When I was probably seven or eight, one of my mom's friends introduced us to the Anne books. She couldn't believe Mom had never read them, and neither can I! I guess they had never crossed her path before then. She began reading them, then read them aloud to me and my dad and my younger brother. It wasn't long before we discovered the wonderful 1985 movie version. And for the next few birthdays and Christmases, I got Anne book after Anne book as presents, until I had all eight. I still have them, and my battered and well-loved copy is what I reread just now. It features a picture from the 1985 movie of Anne (Megan Follows) waiting at the Bright River train station for Matthew Cuthbert to pick her up and bring her home, right at the beginning of the story.

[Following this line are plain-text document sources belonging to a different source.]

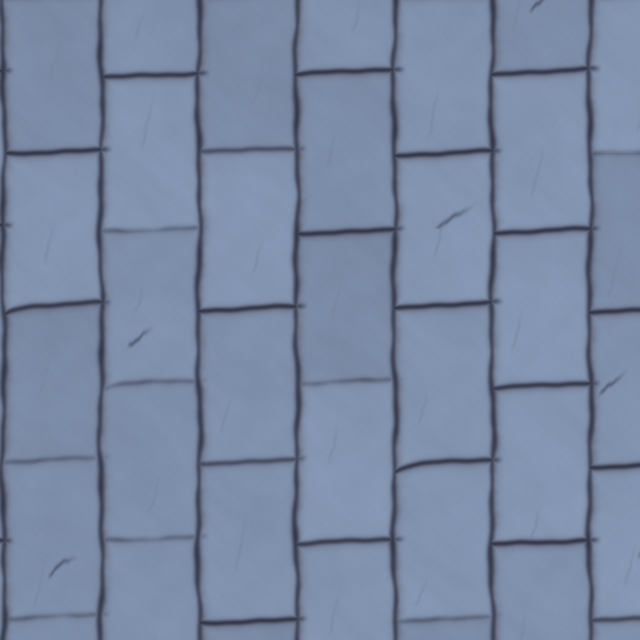
Give the GLSL for this texture, as a Shadertoy shader.

```glsl
// Blue-grey upright slates in half-dropped columns, with worn dark joints and hairline cracks.
#define COLUMNS 6.545
#define ROWS 4.107
#define GRID_OFFSET vec2(0.034, 0.14)
#define JOINT_WIDTH 0.0046
#define WOBBLE 0.026
#define SEAM_TILT 0.028
#define CRACK_CHANCE 0.24
#define SLATE_LIGHT vec3(0.525, 0.597, 0.710)
#define SLATE_DARK vec3(0.455, 0.515, 0.620)
#define JOINT_COLOR vec3(0.200, 0.215, 0.285)
#define FRINGE_COLOR vec3(0.390, 0.385, 0.440)

const vec2 CELL = 1.0 / vec2(COLUMNS, ROWS);

float hash(vec2 p) {
    vec3 q = fract(vec3(p.xyx) * 0.1031);
    q += dot(q, q.yzx + 33.33);
    return fract((q.x + q.y) * q.z);
}

// Layered sines, about -1 to 1
float ripple(float t, float seed) {
    float phase = seed * 6.2832;
    return 0.5 * sin(t + phase) + 0.3 * sin(t * 2.3 + phase * 3.0) + 0.2 * sin(t * 5.1 + phase * 5.0);
}

// Soft uneven clouds from warped sines
float mottle(vec2 p) {
    vec2 q = p + 0.7 * vec2(sin(p.y * 1.7), sin(p.x * 1.3 + 2.0));
    return 0.5 * sin(q.x + 1.4 * q.y) + 0.3 * sin(2.7 * q.x - 1.9 * q.y) + 0.2 * sin(4.3 * q.y + 3.7 * q.x);
}

float softLine(float dist, float width) {
    return exp(-dist * dist / (width * width));
}

// Signed height above the nearest seam of a column; its index goes to seam
float seamOffset(vec2 grid, float column, out float seam) {
    float v = grid.y - 0.5 * mod(column, 2.0);
    float u = grid.x - column;
    seam = floor(v + 0.5);
    vec2 id = vec2(column, seam);
    float jitter = (hash(id + 11.0) - 0.5) * 0.04;
    float curl = 0.05 * step(0.8, hash(id + 23.0)) * exp(-max(u, 0.0) * 9.0);
    float bend = 0.008 * ripple(u * 4.0, hash(id + 5.0));
    return v - seam - jitter - SEAM_TILT * (u - 0.5) + curl - bend;
}

// Joint strength of a seam, fading along part of the worn ones
float seamStrength(vec2 id, float u) {
    float wear = hash(id + 37.0);
    float strength = mix(0.5, 0.98, smoothstep(0.05, 0.6, wear));
    float fade = 0.5 + 0.5 * ripple(u * 5.0, hash(id + 41.0));
    return strength * mix(1.0, fade, 0.65 * step(wear, 0.16));
}

// Curved, tapering crack inside one slate; p runs 0 to 1 across it
float crack(vec2 p, vec2 id) {
    float reach = mix(0.25, 0.5, hash(id + 53.0));
    float start = hash(id + 59.0) * 0.5;
    float along = (p.x - start) / reach;
    float path = mix(0.15, 0.55, hash(id + 61.0)) + 0.2 * along - 0.07 * along * along
        + 0.015 * ripple(along * 5.0, hash(id + 67.0));
    float taper = smoothstep(0.0, 0.2, along) * (1.0 - smoothstep(0.4, 1.0, along));
    return softLine((p.y - path) * CELL.y * 0.8, 0.0035) * taper;
}

void mainImage(out vec4 fragColor, in vec2 fragCoord) {
    vec2 uv = fragCoord / iResolution.xy;
    vec2 grid = uv * vec2(COLUMNS, ROWS) - GRID_OFFSET;

    // Nearest upright joint, and the column on this side of it
    float upright = floor(grid.x + 0.5);
    float seed = hash(vec2(upright, 71.0));
    float side = grid.x - upright - WOBBLE * ripple(grid.y * 4.5, seed);
    float column = upright - step(side, 0.0);
    float u = grid.x - column;

    // Slate identity and position within it
    float seam;
    float above = seamOffset(grid, column, seam);
    vec2 slate = vec2(column, seam - step(above, 0.0));
    vec2 local = vec2(u, above + step(above, 0.0));

    // Slate face: tone per slate, darker toward the top, clouded and grained
    float tone = 0.86 - 0.55 * pow(hash(slate + 83.0), 1.6);
    tone += 0.14 * (0.5 - local.y) + 0.13 * mottle(uv * 19.0 + hash(slate) * 9.0);
    tone += 0.05 * mottle(uv * 95.0) + 0.025 * sin(uv.x * 410.0) * sin(uv.y * 390.0);
    vec3 color = mix(SLATE_DARK, SLATE_LIGHT, tone);

    // Cracks and faint scuffs
    float cracked = step(hash(slate + 97.0), CRACK_CHANCE);
    color = mix(color, JOINT_COLOR, 0.5 * cracked * crack(local, slate));
    color = mix(color, SLATE_DARK, 0.45 * crack(local.yx, slate + 7.0));

    // Upright joint with a rusty fringe on its right
    float sideDist = side * CELL.x;
    float flow = ripple(grid.y * 7.0, seed + 0.37);
    float uprightJoint = softLine(sideDist, JOINT_WIDTH * (1.0 + 0.25 * flow)) * (0.82 + 0.17 * flow);
    float fringe = softLine(sideDist - 0.003, 0.0085) * (0.42 + 0.2 * ripple(grid.y * 17.0, seed));

    // Seams of this column, and the ends of the left column's seams poking through
    float seamJoint = 0.0;
    for (int i = 0; i < 2; i++) {
        float owner = column - float(i);
        float index;
        float dist = seamOffset(grid, owner, index) * CELL.y;
        float across = grid.x - owner;
        float reach = i == 0 ? 1.0 : 0.7 * (1.0 - smoothstep(1.02, 1.13, across));
        float strength = seamStrength(vec2(owner, index), across) * reach;
        seamJoint = max(seamJoint, strength * softLine(dist, JOINT_WIDTH * 0.95));
        fringe = max(fringe, 0.45 * strength * softLine(dist + 0.002, 0.009));
    }

    color = mix(color, FRINGE_COLOR, fringe);
    color = mix(color, JOINT_COLOR, max(uprightJoint, seamJoint));
    fragColor = vec4(color, 1.0);
}
```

In case you aren't familiar with this story (and if you're not, how much you miss!), allow me to elaborate a bit. Matthew Cuthbert and his sister Marilla are both unmarried and getting older, probably in their sixties (I can't remember if it specifies). They decide to adopt an orphan boy to help around their farm, Green Gables, near the small town of Avonlea on Canada's Prince Edward Island. Only, thanks to a message mix-up, they get a little girl. An eleven-year-old redhead named Anne (with an 'e') Shirley who chatters incessantly and has one of the most powerful imaginations of any child in fiction. By the time timid, girl-shy Matthew has driven her home, he wants her to stay. It takes quite a while before stern Marilla understands why.
If you like books with a central plot that drives relentlessly toward a goal (and I love books like that), this may not be the book for you. It's mostly made up of escapade after escapade where Anne does something heedless, thoughtless, or overly imaginative and learns a lesson. She grows from eleven to sixteen over the course of the book, making many friends and a couple enemies along the way. It's the epitome of slice-of-life style. And I love it dearly, having been fast friends with the characters for twenty-five years now.

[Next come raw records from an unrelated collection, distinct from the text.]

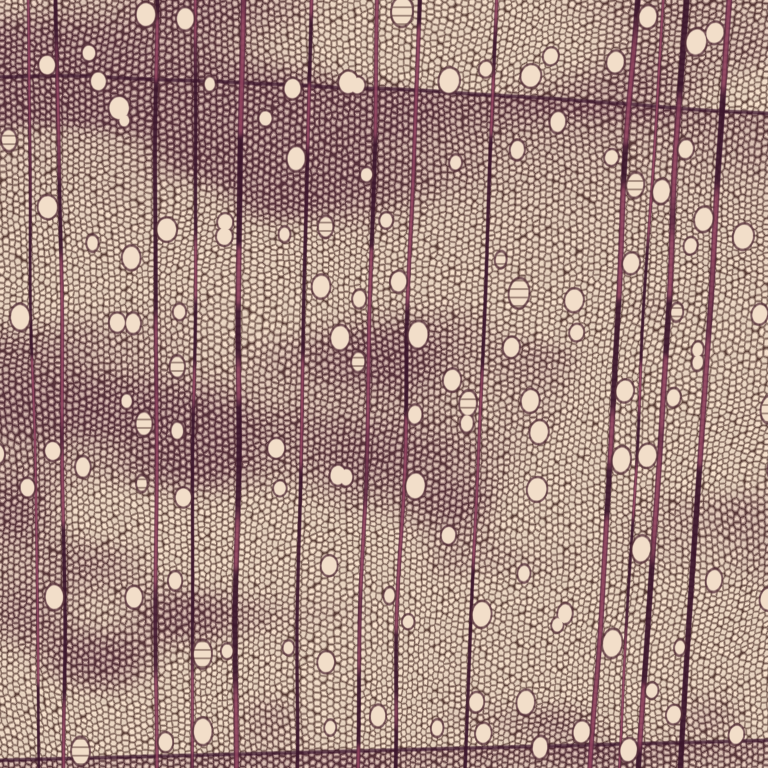
A WebGL 2 fragment shader for this texture:

```glsl
#version 300 es
precision highp float;
uniform vec2 u_resolution;
out vec4 fragColor;

const vec2 FIBRE_COUNT = vec2(122.0, 114.0);
const vec2 FIBRE_JITTER = vec2(0.36, 0.5);
const float RAY_SLOTS = 18.0;
const float RAY_SHARE = 0.74;
const float VESSEL_GRID = 13.0;
const float VESSEL_SHARE = 0.68;
const float DIVIDED_SHARE = 0.06;
const float RING_WIDTH = 0.0026;

const vec3 LUMEN = vec3(0.95, 0.87, 0.79);
const vec3 LUMEN_DENSE = vec3(0.86, 0.74, 0.71);
const vec3 WALL = vec3(0.36, 0.25, 0.22);
const vec3 WALL_DENSE = vec3(0.34, 0.19, 0.23);
const vec3 VESSEL = vec3(0.95, 0.87, 0.79);
const vec3 RAY_PINK = vec3(0.56, 0.26, 0.37);
const vec3 RAY_DARK = vec3(0.23, 0.08, 0.17);

vec2 hash2(vec2 p) {
  vec3 q = fract(p.xyx * vec3(0.1031, 0.1030, 0.0973));
  q += dot(q, q.yzx + 33.33);
  return fract((q.xx + q.yz) * q.zy);
}

float noise(vec2 p) {
  vec2 i = floor(p), f = fract(p);
  f = f * f * (3.0 - 2.0 * f);
  float low = mix(hash2(i).x, hash2(i + vec2(1, 0)).x, f.x);
  float high = mix(hash2(i + vec2(0, 1)).x, hash2(i + vec2(1, 1)).x, f.x);
  return mix(low, high, f.y);
}

// Staggered, rounded Voronoi cells: x = distance to the wall, y = random value per cell
vec2 fibres(vec2 p) {
  vec2 nearest = vec2(9.0), second = vec2(9.0);
  float seed = 0.0;
  for (int i = -1; i <= 1; i++) {
    float column = floor(p.x) + float(i);
    float stagger = 0.5 * mod(column, 2.0);
    for (int j = -1; j <= 1; j++) {
      float row = floor(p.y - stagger) + float(j);
      vec2 rnd = hash2(vec2(column, row) + 17.0);
      vec2 d = vec2(column, row + stagger) + 0.5 + FIBRE_JITTER * (rnd - 0.5) - p;
      if (dot(d, d) < dot(nearest, nearest)) {
        second = nearest;
        nearest = d;
        seed = rnd.x;
      } else if (dot(d, d) < dot(second, second)) {
        second = d;
      }
    }
  }
  float border = dot(0.5 * (nearest + second), normalize(second - nearest));
  return vec2(min(border, 0.62 - length(nearest)), seed);
}

// Nearest ray: x = signed offset, y = half width, z = slot number
vec3 rays(vec2 p) {
  vec3 best = vec3(1.0, 0.002, 0.0);
  for (int i = -1; i <= 1; i++) {
    float slot = floor(p.x * RAY_SLOTS) + float(i);
    vec2 rnd = hash2(vec2(slot + 40.0, 5.0));
    if (hash2(vec2(slot + 40.0, 71.0)).x > RAY_SHARE) continue;
    float wobble = 0.006 * (noise(vec2(p.y * 5.0, slot * 3.0 + 90.0)) - 0.5);
    float offset = p.x - (slot + 0.1 + 0.8 * rnd.x) / RAY_SLOTS - wobble;
    if (abs(offset) < abs(best.x)) best = vec3(offset, mix(0.0016, 0.0038, rnd.y), slot);
  }
  return best;
}

// Nearest vessel: x = signed distance, y = height inside it, z = 1 if divided
vec3 vessels(vec2 p) {
  vec3 best = vec3(1.0, 0.0, 0.0);
  for (int k = 0; k < 9; k++) {
    vec2 cell = floor(p * VESSEL_GRID) + vec2(k % 3 - 1, k / 3 - 1);
    vec2 rnd = hash2(cell + 61.0), form = hash2(cell + 133.0);
    if (hash2(cell + 207.0).x > VESSEL_SHARE) continue;
    vec2 center = (cell + rnd) / VESSEL_GRID;
    float divided = step(form.y, DIVIDED_SHARE);
    vec2 radius = mix(0.0065, 0.013, form.x) * vec2(1.0, 1.1 + 0.25 * form.y + 0.3 * divided);
    // Vessels sit beside rays, not across them
    vec3 ray = rays(center);
    float gap = radius.x + ray.y - abs(ray.x);
    center.x += (ray.x < 0.0 ? -1.0 : 1.0) * max(gap, 0.0);
    vec2 d = p - center;
    float dist = (length(d / radius) - 1.0) * radius.x;
    if (dist < best.x) best = vec3(dist, d.y, divided);
  }
  return best;
}

void main() {
  vec2 uv = gl_FragCoord.xy / u_resolution.y;
  float pixel = 1.0 / u_resolution.y;
  // Files fan out towards the top
  vec2 p = vec2(uv.x - (1.0 - uv.y) * (0.02 - 0.1 * uv.x), uv.y);

  // Growth rings and dense bands
  float upper = 0.9 - 0.02 * uv.x - 0.03 * uv.x * uv.x + 0.004 * noise(uv.xx * 9.0);
  float lower = 0.01 + 0.026 * uv.x;
  float depth = (uv.y < lower ? lower : upper) - uv.y;
  float late = step(0.0, depth) * exp(-depth / 0.08);
  float cloud = 0.55 * noise(p * vec2(4.0, 8.0) + 3.7) + 0.45 * noise(p * vec2(8.0, 15.0) + 21.0);
  float dense = clamp(smoothstep(0.4, 0.8, cloud) + 0.75 * late, 0.0, 1.0);

  // Fibre tissue
  vec2 warp = vec2(noise(p * 8.0), noise(p * 8.0 + 50.0)) - 0.5;
  vec2 fibre = fibres((p + 0.018 * warp) * FIBRE_COUNT + 8.0);
  float soft = max(0.36, 1.5 * pixel * FIBRE_COUNT.x);
  float wall = mix(-0.085, 0.03, dense) + 0.06 * (fibre.y - 0.5);
  float open = clamp((fibre.x - wall) / soft, 0.0, 1.0);
  vec3 lumen = mix(LUMEN, LUMEN_DENSE, dense) * (0.95 + 0.08 * fibre.y);
  vec3 color = mix(mix(WALL, WALL_DENSE, dense), lumen, open);

  // Ring borders
  float border = min(abs(uv.y - upper), abs(uv.y - lower));
  color = mix(color, RAY_DARK, 0.75 * (1.0 - smoothstep(0.3 * RING_WIDTH, RING_WIDTH + pixel, border)));

  // Rays with dark stretches
  vec3 ray = rays(p);
  float stain = smoothstep(0.35, 0.6, noise(vec2(ray.z * 7.0 + 200.0, p.y * 14.0)));
  float core = 1.0 - smoothstep(0.2, 0.9, abs(ray.x) / ray.y);
  vec3 rayColor = mix(mix(RAY_DARK, RAY_PINK, 0.45 + 0.55 * core), RAY_DARK, stain);
  color = mix(color, rayColor, 0.93 * (1.0 - smoothstep(-pixel, pixel, abs(ray.x) - ray.y)));

  // Vessels with thin walls and cross plates
  vec3 vessel = vessels(p);
  float rim = 1.0 - smoothstep(0.0007, 0.0007 + 1.5 * pixel, abs(vessel.x - 0.001));
  color = mix(color, WALL_DENSE, 0.75 * rim);
  float plate = abs(fract(vessel.y / 0.011) - 0.5) * 0.011;
  float bar = vessel.z * (1.0 - smoothstep(0.0002, 0.0002 + 1.5 * pixel, plate));
  vec3 inside = mix(VESSEL, WALL, 0.55 * bar);
  color = mix(color, inside, 1.0 - smoothstep(-pixel, pixel, vessel.x));

  fragColor = vec4(color, 1.0);
}
```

Mrs. Rachel Lynde lived just where the Avonlea main road dipped down into a little hollow, fringed with alders and ladies' eardrops and traversed by a brook that had its source away back in the woods of the old Cuthbert place; it was reputed to be an intricate, headlong brook in its earlier course through those woods, with dark secrets of pool and cascade; but by the time it reached Lynde's Hollow it was a quiet, well-conducted little stream, for not even a brook could run past Mrs. Rachel Lynde's door without due regard for decency and decorum; it probably was conscious that Mrs. Rachel was sitting at her window, keeping a sharp eye on everything that passed, from brooks and children up, and that if she noticed anything odd or out of place she would never rest until she had ferreted out the whys and wherefores thereof (p. 1).
Particularly Good Bits:
Here sat Marilla Cuthbert, when she sat at all, always slightly distrustful of sunshine, which seemed to her too dancing and irresponsible a thing for a world which was meant to be taken seriously; and here she sat now, knitting, and the table behind her was laid for supper (p. 4).
Mrs. Rachel felt that she had received a severe mental jolt. She thought in exclamation points (p. 5).
Here and there a wild plum leaned out from the bank like a white-clad girl tiptoeing to her own reflection (p. 19).
"Don't you just love poetry that gives you a crinkly feeling up and down your back?" (p. 41)
Mrs. Rachel was one of those delightful and popular people who pride themselves on speaking their mind without fear or favor (p. 64).
If this was a movie, I would rate it: G for glorious. Perfectly fine for all ages.